TWO MIDNIGHT RULE FIGHT
Law suits continue with HHS under its Two-Midnight Rule, that has resulted in reimbursement cuts for hospitals. Fifty more hospitals have filed or joined in law suits that call the HHS’s rule, its enforcement, and the financial estimates used in the rule as arbitrary and capricious.
MY RIGHT TO MY DATA
Federal and state laws, including HIPAA, not only are intended to provide privacy safe guards for patient data, but also often include provisions that give patients rights to access their PHI. OCR released an FAQ document and a facts sheet intended to bring attention to patient rights to access their healthcare information. It will be interesting to see how hospitals and insurers react to the OCR initiative to allow patients to look at their own information and help insure its accuracy and truthfulness.
FAQ’s and other guidance with regard to patient PHI access rights add details. In addition to state law requirements, HIPAA specifically requires covered entities to provide individuals upon their request with access to PHI about them in one or more “designated record sets”. Patient rights include inspection, copying, or both, as well as the right to direct a covered entity to transmit a copy to another person or entity.
Designated records sets include:
- Medical records and billing records about individuals;
- Enrollment, payment, claims adjudication and case or medical record management systems maintain by or for a health plan;
- Other records that are used by a covered entity to make decisions about individuals. This includes records that are used to make decisions about any individuals whether or not the records have been used to make a decision about the particular individual requesting access;
- Records include any item collection or grouping of information that includes PHI and has been maintained, collected, used, or disseminated by a covered entity.
The only information excluded is:
- Quality assessment and improvement records, patient safety activity records, business planning, etc. Another example would a hospital’s peer review files.
- Psychotherapy notes, etc.
- Information compiled with a reasonable expectation of use in litigation
Note that the individual also has the right to access PHI about themselves in a designated record set maintained by a business associate on behalf of a covered entity. This means, that if you have business associates (BA) serving you, which have PHI about your patient set, an access request to you must also be transmitted to your business associate, and such information from the BA must be included in your response. Note that this information includes the right to access genomic information from a critical lab.
Usually, there must be a response to a PHI access request within thirty days after receipt of a request.

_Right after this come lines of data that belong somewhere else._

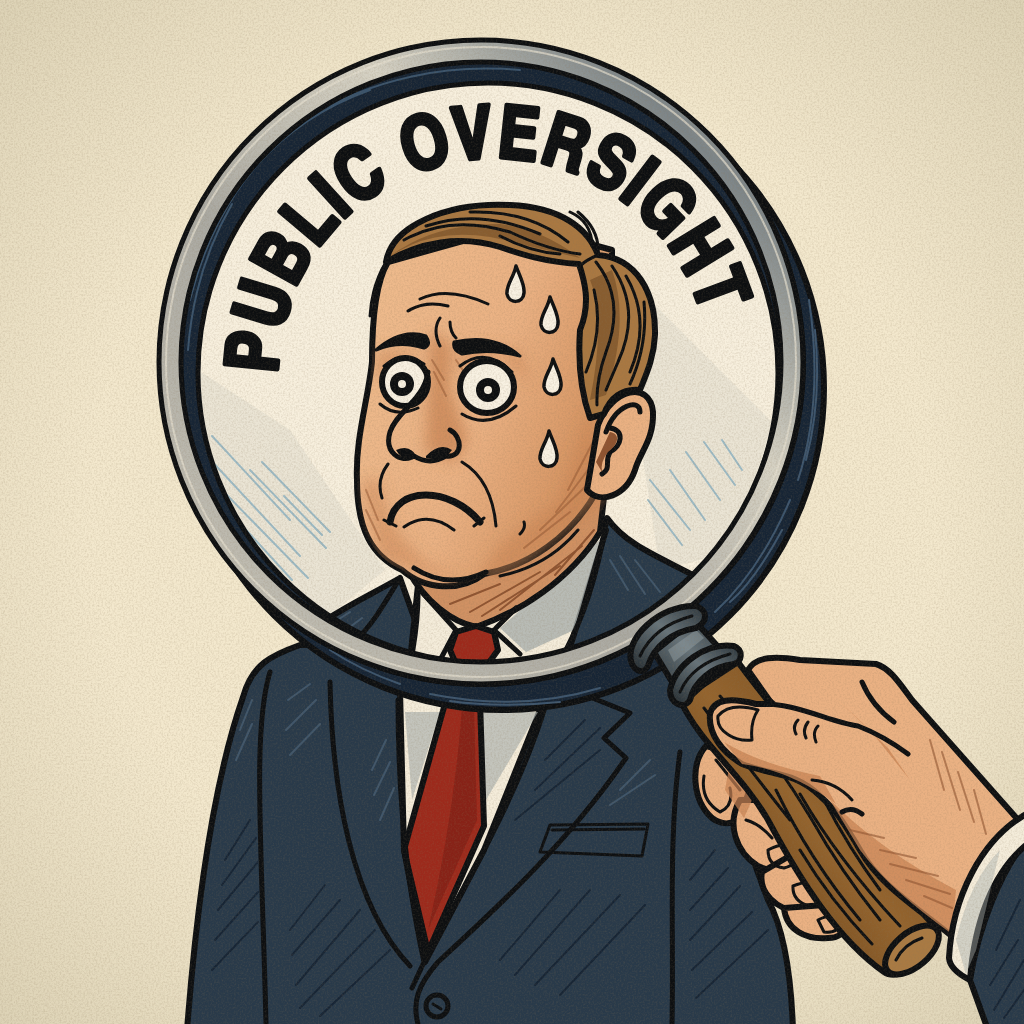
<!DOCTYPE html>
<html lang="en">
<head>
<meta charset="utf-8">
<title>Public Oversight</title>
<style>
:root{--paper:#f3e8cd;--paper-edge:#d9cfb2;--ink:#0d0f11;--navy:#293a4a;--navy-dark:#172535;--navy-light:#40566a;--skin:#eab183;--skin-shade:#c98455;--skin-deep:#8f5431;--hair:#a97842;--hair-dark:#69431f;--red:#9c2a1c;--red-dark:#6d1912;--shirt:#f4ecda;--shirt-shade:#a9b0ad;--silver:#b9b6ab;--glass:#f7efdd;--wood:#8a5b28;--wood-dark:#51310f;--glint:#9dbac4}
html,body{margin:0;height:100%;overflow:hidden;background:var(--paper)}
svg{display:block;width:1024px;height:1024px}
.line{fill:none;stroke:var(--ink);stroke-width:5;stroke-linecap:round;stroke-linejoin:round}
.thin{stroke-width:3}
.bold{stroke-width:7}
.shape{stroke:var(--ink);stroke-width:6;stroke-linejoin:round;stroke-linecap:round}
.navy{fill:var(--navy)}
.skin{fill:var(--skin)}
.shirt{fill:var(--shirt)}
.red{fill:var(--red)}
.hatch{fill:none;stroke-width:2;stroke-linecap:round}
.title{font:700 74px "TeX Gyre Heros Cn","Liberation Sans",sans-serif;letter-spacing:1.4px;fill:var(--ink);stroke:var(--ink);stroke-width:4;stroke-linejoin:round}
</style>
</head>
<body>
<svg viewBox="0 0 1024 1024" role="img" aria-label="Cartoon of a sweating man in a suit seen through a magnifying glass marked Public Oversight">
<defs>
<radialGradient id="paper" cx=".5" cy=".5" r=".75"><stop offset=".55" stop-color="var(--paper)"/><stop offset="1" stop-color="var(--paper-edge)"/></radialGradient>
<linearGradient id="metal" x1="0" y1="1" x2="1" y2="0"><stop offset="0" stop-color="#c9c5b8"/><stop offset=".4" stop-color="#aaa9a2"/><stop offset=".65" stop-color="#d6d2c4"/><stop offset=".85" stop-color="#7d8588"/><stop offset="1" stop-color="#c4c1b5"/></linearGradient>
<linearGradient id="face" x1="0" y1="0" x2="1" y2=".5"><stop offset="0" stop-color="#efbd8f"/><stop offset=".6" stop-color="var(--skin)"/><stop offset="1" stop-color="#d3915f"/></linearGradient>
<linearGradient id="timber" x1="0" y1="1" x2="1" y2="0"><stop offset="0" stop-color="var(--wood-dark)"/><stop offset=".5" stop-color="#94642e"/><stop offset="1" stop-color="#67421a"/></linearGradient>
<linearGradient id="steel" x1="0" y1="1" x2="1" y2="0"><stop offset="0" stop-color="#20282d"/><stop offset=".55" stop-color="#66737a"/><stop offset="1" stop-color="#2b343a"/></linearGradient>
<filter id="grain" x="0" y="0" width="1" height="1"><feTurbulence type="fractalNoise" baseFrequency=".55" numOctaves="3" seed="4"/><feColorMatrix values="0 0 0 0 .25  0 0 0 0 .18  0 0 0 0 .1  .9 0 0 0 -.36"/></filter>
<filter id="soft" x="-.3" y="-.3" width="1.6" height="1.6"><feGaussianBlur stdDeviation="7"/></filter>
<clipPath id="lens"><circle cx="488" cy="373" r="290"/></clipPath>
<clipPath id="faceArea"><path d="M388 262C374 285 372 330 372 362C368 400 355 440 357 480C357 530 372 556 402 570C425 590 460 592 484 574L560 600L612 490V250L520 225Z"/></clipPath>
<path id="titleArc" d="M278 374A216 216 0 0 1 710 374"/>
<path id="drop" d="M0-19C4-8 9 0 8 8C7 19-7 19-9 9C-10 0-2-8 0-19Z" fill="#f8f1e2" stroke="#0d0f11" stroke-width="3.5" stroke-linejoin="round"/>
</defs>

<rect id="background" width="1024" height="1024" fill="url(#paper)"/>

<g id="suit">
<path class="shape navy" d="M187 1030C197 900 214 780 243 697C252 664 272 655 300 645H660C700 690 702 720 720 770L768 900Q790 940 793 1030Z"/>
<path d="M400 690H548L484 850L425 962L404 850Z" class="shape shirt"/>
<path d="M405 712H440L412 800ZM482 712H538L486 800Z" fill="var(--shirt-shade)" opacity=".65"/>
<path class="shape red" d="M446 700H480L484 826L428 952L404 850Z"/>
<path d="M462 706L474 708L477 820L428 930Q455 810 462 706Z" fill="var(--red-dark)" opacity=".45"/>
<path class="line" d="M398 700C398 800 408 890 424 962M546 704C520 790 474 870 424 962L412 988M330 682C332 790 352 905 410 966M590 697L630 713L604 738L626 758C570 840 500 905 438 962C418 985 412 1002 418 1024"/>
<path class="line" d="M270 672C252 730 262 850 266 1024M680 752C668 840 674 930 672 1024"/>
<path class="line thin" d="M550 825L648 824L642 856L540 852ZM552 830L644 829"/>
<circle class="line" cx="437" cy="1006" r="11"/>
<path class="line thin" d="M433 1004L441 1009"/>
<path class="hatch" stroke="var(--navy-dark)" d="M225 860L250 820M222 885L256 838M218 910L258 862M215 940L258 892M212 970L258 922M290 930L325 885M292 955L340 900M296 985L360 910M300 1008L375 930M320 1016L390 950M500 960L560 890M515 975L590 890M535 985L620 895M560 995L645 905M690 880L715 850M690 910L728 868M690 940L740 886M692 970L752 912M696 998L768 930M545 760L585 720M535 790L600 728M515 820L600 750"/>
<path class="hatch" stroke="var(--navy-light)" d="M240 730L252 700M236 760L252 724M288 700L310 684M286 730L316 700M290 755L320 724M620 790L650 760M610 805L655 775M372 770L386 740M374 795L390 762M380 820L394 788"/>
</g>

<g id="magnifier-rim-depth">
<circle class="shape" cx="502" cy="388" r="322" fill="var(--navy-dark)"/>
<path class="hatch" stroke="#3d556d" d="M809 300Q824 400 798 480M815 330Q822 400 806 460M790 500Q760 570 715 612M782 530Q755 580 730 602M600 688Q520 712 430 694M560 702Q500 708 450 701M400 684Q360 670 330 650"/>
<circle class="shape" cx="482" cy="363" r="321" fill="var(--navy-dark)"/>
</g>

<g id="lens-view" clip-path="url(#lens)">
<circle cx="488" cy="373" r="290" fill="var(--glass)"/>
<path d="M198 370L290 430L385 570L300 640L190 500ZM650 300L780 430V540L660 570L640 440Z" fill="#e6e0d1" opacity=".7"/>
<path class="hatch" stroke="var(--glint)" d="M212 436L290 520M206 455L300 556M222 490L308 578M228 510L292 580M240 545L280 585M250 470L326 548M262 462L330 532M284 496L322 535M650 480L690 530M648 500L682 545M670 470L705 520M686 452L720 500M704 442L735 485M722 440L742 470"/>

<g id="shoulders">
<path class="shape navy" d="M270 680C300 625 340 612 400 578L440 690H540L607 518C630 550 670 560 720 590V720H270Z"/>
<path class="shape shirt" d="M418 585L408 680H560L606 530L590 520Z"/>
<path d="M500 628L600 540L574 630L526 652Z" fill="var(--shirt-shade)" opacity=".8"/>
<path class="line" d="M400 578C384 604 374 622 360 636L382 648L378 670M418 595C418 630 412 650 410 670M607 520C596 580 584 615 566 650"/>
<path class="hatch" stroke="var(--navy-light)" d="M322 630L350 612M330 642L362 618M610 560L628 590M620 556L645 594M635 560L660 592"/>
</g>

<g id="neck">
<path class="shape" fill="#d09163" d="M408 570C425 602 452 622 476 627C520 612 570 580 600 532L606 480L500 470Z"/>
<path class="hatch" stroke="var(--skin-deep)" d="M470 612L540 572M482 616L560 566M500 610L582 546M450 604L500 584M555 575L594 530"/>
<path class="shape red" d="M456 632L476 626L494 632L498 650L488 664H456L450 650Z"/>
<path class="line" d="M420 590L456 630L438 664M494 630L520 654M496 628L516 608"/>
</g>

<g id="head">
<path class="shape" fill="url(#face)" d="M388 262C374 285 372 330 372 362C368 400 355 440 357 480C357 530 372 556 402 570C425 590 460 592 484 574C530 566 570 536 594 496L612 400V250L520 225Z"/>
<g clip-path="url(#faceArea)">
<g fill="var(--skin-shade)" filter="url(#soft)">
<path opacity=".75" d="M430 330L452 345L450 390L468 440L455 462L425 452L428 390Z"/>
<path opacity=".55" d="M590 410L604 500L520 570L470 590L500 545L560 500Z"/>
<path opacity=".5" d="M362 480L380 560L470 585L430 565Q385 530 380 480ZM460 345L520 350L530 385L500 355L460 372ZM376 350L425 350L410 358L376 385Z"/>
</g>
<path class="hatch" stroke="var(--skin-deep)" opacity=".5" d="M568 490L594 440M556 512L594 462M540 530L586 486M524 548L570 512M432 360L444 380M434 372L446 396M456 360L464 372M366 490L378 520M366 510L380 540"/>
</g>
<path class="shape skin" d="M598 425C612 388 650 380 653 412C654 440 640 452 635 470C626 496 600 505 587 490Z"/>
<path class="line" d="M606 432C616 404 640 398 640 412M610 428C625 430 622 446 610 452C604 462 612 468 602 474"/>
<path d="M610 432C622 434 617 446 608 452Q600 462 602 472L596 462Z" fill="var(--skin-deep)"/>
<path class="shape" fill="var(--hair)" d="M386 262C392 226 446 202 510 205C560 207 588 228 598 255C636 258 656 292 655 335C654 358 646 375 640 390C622 388 610 398 604 414L590 418C580 390 578 360 580 330C590 305 586 285 579 264C545 262 520 254 500 247C460 235 420 242 386 262Z"/>
<path d="M388 258Q440 220 520 244L580 258Q540 228 500 224Q430 224 388 258ZM590 280Q606 320 590 400L606 395Q630 320 612 270Z" fill="var(--hair-dark)" opacity=".5"/>
<path class="line thin" d="M404 240Q450 214 510 232Q548 250 580 254M426 226Q480 208 540 234M470 212Q530 210 568 242M500 236Q530 252 560 254M598 255Q586 260 580 266M598 254Q600 230 578 212M592 246Q592 222 570 212M596 262Q626 300 606 352Q596 380 597 405M612 266Q642 310 618 362L606 390M626 276Q652 320 630 372M594 290Q604 330 586 372M644 302Q648 345 630 384M386 262Q372 285 370 316"/>
<path class="line thin" d="M420 299Q448 286 488 304M408 311Q425 300 448 306M440 318Q432 330 440 346M450 322Q450 332 456 338"/>
<path d="M376 350Q402 328 426 336Q432 345 424 348Q400 340 376 350ZM454 342Q494 333 520 356Q490 348 462 354Q452 350 454 342Z" fill="var(--ink)" stroke="var(--ink)" stroke-width="3" stroke-linejoin="round"/>
<g id="eyes">
<ellipse class="shape" cx="405" cy="382" rx="23" ry="24" fill="#f8f1e2" stroke-width="4"/>
<ellipse class="shape" cx="487" cy="387" rx="27" ry="26" fill="#f8f1e2" stroke-width="4"/>
<circle cx="402" cy="384" r="12" fill="var(--ink)"/><circle cx="488" cy="390" r="12" fill="var(--ink)"/>
<circle cx="402" cy="384" r="4" fill="#f8f1e2"/><circle cx="488" cy="390" r="4" fill="#f8f1e2"/>
<path class="line thin" d="M380 404Q396 418 418 408M462 414Q488 430 516 406M460 366Q486 346 512 372M384 366Q402 350 424 364"/>
</g>
<path class="line" d="M428 372C424 400 396 412 390 432C384 452 400 464 414 456Q430 466 446 456C464 458 462 436 450 430"/>
<path d="M396 450Q410 444 416 456Q404 464 396 450ZM426 456Q440 442 452 450Q444 462 426 458Z" fill="var(--ink)"/>
<path class="line thin" d="M388 464Q376 480 382 498M462 462Q492 480 496 526"/>
<path class="line bold" d="M390 522C396 486 450 486 480 522"/>
<path class="line thin" d="M384 520L396 526M474 526L484 518M404 527Q428 510 454 530"/>
<path class="line" d="M414 568Q448 590 486 572"/>
<path class="line thin" d="M520 534Q526 528 524 522M500 576Q548 566 578 530"/>
<use href="#drop" x="516" y="285"/><use href="#drop" x="550" y="316"/><use href="#drop" x="553" y="378"/><use href="#drop" x="549" y="450"/>
</g>
<text class="title"><textPath href="#titleArc">PUBLIC OVERSIGHT</textPath></text>
</g>

<g id="magnifier-ring">
<circle class="line" cx="488" cy="373" r="290"/>
<path class="hatch" stroke="#3a536b" d="M190 300Q230 140 370 90M188 350Q194 270 232 204M300 122Q400 60 520 70M560 74Q650 90 715 160M185 400Q196 500 240 560"/>
<circle cx="481" cy="362" r="311" fill="none" stroke="var(--ink)" stroke-width="27"/>
<circle cx="481" cy="362" r="311" fill="none" stroke="url(#metal)" stroke-width="17"/>
<circle cx="481" cy="362" r="315" fill="none" stroke="#e4dfcf" stroke-width="2" opacity=".7"/>
</g>

<g id="sleeve">
<path class="shape navy" d="M1030 836C1000 870 978 930 970 980L988 1030H1030Z"/>
<path class="hatch" stroke="var(--navy-dark)" d="M990 985L1018 940M994 1010L1024 960M1004 1018L1024 990M996 950L1020 900"/>
</g>

<g id="fingers">
<path class="shape skin" d="M706 746C690 764 692 800 712 818C728 830 748 820 746 800L760 760Z"/>
<path class="shape skin" d="M740 800C726 824 736 852 758 866C780 876 808 878 812 856L800 800Z"/>
<path class="shape skin" d="M762 872C758 892 776 910 800 912C828 914 836 896 830 874L800 850Z"/>
<path class="shape skin" d="M784 908C786 930 806 940 828 938C850 938 850 916 838 904Z"/>
<path class="line thin" d="M704 776Q700 800 720 812Q734 806 730 788M768 850Q786 840 798 850Q800 864 784 868Q768 866 768 850M793 886Q812 878 822 888Q826 904 808 906Q792 900 793 886M818 920Q832 912 840 922Q838 934 824 932ZM716 760L740 790M746 820Q760 824 772 838"/>
<path d="M730 762L752 800L744 818L725 790ZM780 810L826 880L800 846Z" fill="var(--skin-shade)" opacity=".7"/>
</g>

<g id="handle">
<path class="shape" fill="url(#timber)" d="M680 700C702 746 740 772 768 820C800 880 838 940 884 972C902 984 942 952 938 930C900 890 872 850 846 806C812 752 770 706 738 662Z"/>
<ellipse class="shape" cx="912" cy="950" rx="32" ry="17" transform="rotate(-40 912 950)" fill="#a97a43" stroke-width="4"/>
<path class="line thin" stroke="#51310f" d="M896 960Q904 944 922 938M704 708Q750 770 790 820M720 696Q770 750 812 820Q840 870 880 920M776 790Q810 860 860 920M800 794Q838 860 900 926M800 850Q830 900 872 944M824 800Q850 850 880 890"/>
<path class="shape" fill="url(#steel)" d="M654 652L694 620L730 660L684 702Z"/>
<path d="M668 650L696 630L704 638L674 662Z" fill="#93a0a4" opacity=".5"/>
<path class="shape" fill="url(#steel)" d="M632 664C622 640 660 604 696 606C708 610 708 622 696 628C672 632 654 646 648 666C644 674 636 672 632 664Z"/>
<path class="shape" fill="url(#steel)" d="M670 690C676 664 706 642 734 646C744 650 742 662 734 664C712 666 694 682 690 700C684 710 670 704 670 690Z"/>
<path class="line thin" d="M640 656Q654 626 692 616M680 692Q692 664 730 654"/>
</g>

<g id="hand">
<path class="shape skin" d="M748 670C756 656 776 656 800 660L876 664C890 668 900 684 912 700L1020 822C990 850 964 900 954 938C918 908 880 886 860 850C846 826 836 810 820 796C796 772 774 776 742 764C722 752 708 734 710 714C714 698 732 698 756 704L772 704Z"/>
<path d="M830 800Q880 850 956 890L952 934Q890 890 860 850ZM724 742Q760 764 820 776L836 804Q790 770 742 764ZM838 700L888 748L910 780L870 730Z" fill="var(--skin-shade)" opacity=".75"/>
<path class="line" d="M756 704C796 702 828 722 858 726Q884 736 908 754M748 672Q756 690 774 704M862 682Q872 706 894 722M842 812Q852 806 862 814"/>
<path class="line thin" d="M718 716C716 732 736 742 752 740Q750 722 758 710Q730 702 718 716M796 734Q792 726 798 720M806 738Q802 730 808 722M816 742Q812 732 818 726M812 780Q836 782 852 800"/>
<path class="hatch" stroke="var(--skin-deep)" opacity=".6" d="M930 740L944 790M942 752L960 810M958 772L974 822M974 790L986 834M880 850L916 858M890 864L938 876M906 880L950 894M924 896L952 908M850 830L884 838"/>
<path class="shape shirt" d="M1030 812C980 838 952 900 949 958Q950 970 970 980C974 925 992 870 1030 842Z"/>
<path d="M956 940Q970 880 1000 850L976 950L966 974Z" fill="var(--shirt-shade)" opacity=".45"/>
</g>

<rect id="paper-grain" width="1024" height="1024" filter="url(#grain)" opacity=".45"/>
</svg>
</body>
</html>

Finally, avoid unreasonable measures. You may not require a person requesting their PHI to appear personally at your office to sign forms to request their information be mailed to them. Nor may you require use of a web portal. Nor may you require that they be mailed if an individual is willing to pick them up. You may also not require the requester to state why they want the information. As the HIPAA Rule makes clear, the PHI is the patients and not the medical providers.
IU HEALTH LAFAYETTE DATA BREACH
Apparently, a USB flash drive containing health information for more than 29,000 patients was lost at Indiana University Health, in Lafayette, Indiana. Reportedly, the patient information did not include SSNs or credit card data. IU Health indicates that they have not yet received any indication of fraudulent use of any patient data. As is usual in these cases, the USB flash drive was not encrypted.
We continue to suggest that all portable devices which can hold PHI be encrypted whether on a flash drive, thumb drive, laptop, tablet, phone, or any similar device.
This newsletter is edited by Paul Wallace of Jones ∙ Wallace, LLC, a member of the American Bar Association Healthcare Law Section and the American Health Lawyers Association who has been representing physicians and healthcare practices for over 25 years. Mr. Wallace assists physicians, practices and hospitals in contract items, federal legal compliance, practice entity creation, estate and wealth planning and similar issues. Please feel free to call if you have any questions on this newsletter or legal matters at (812) 402-1600 or email@example.com.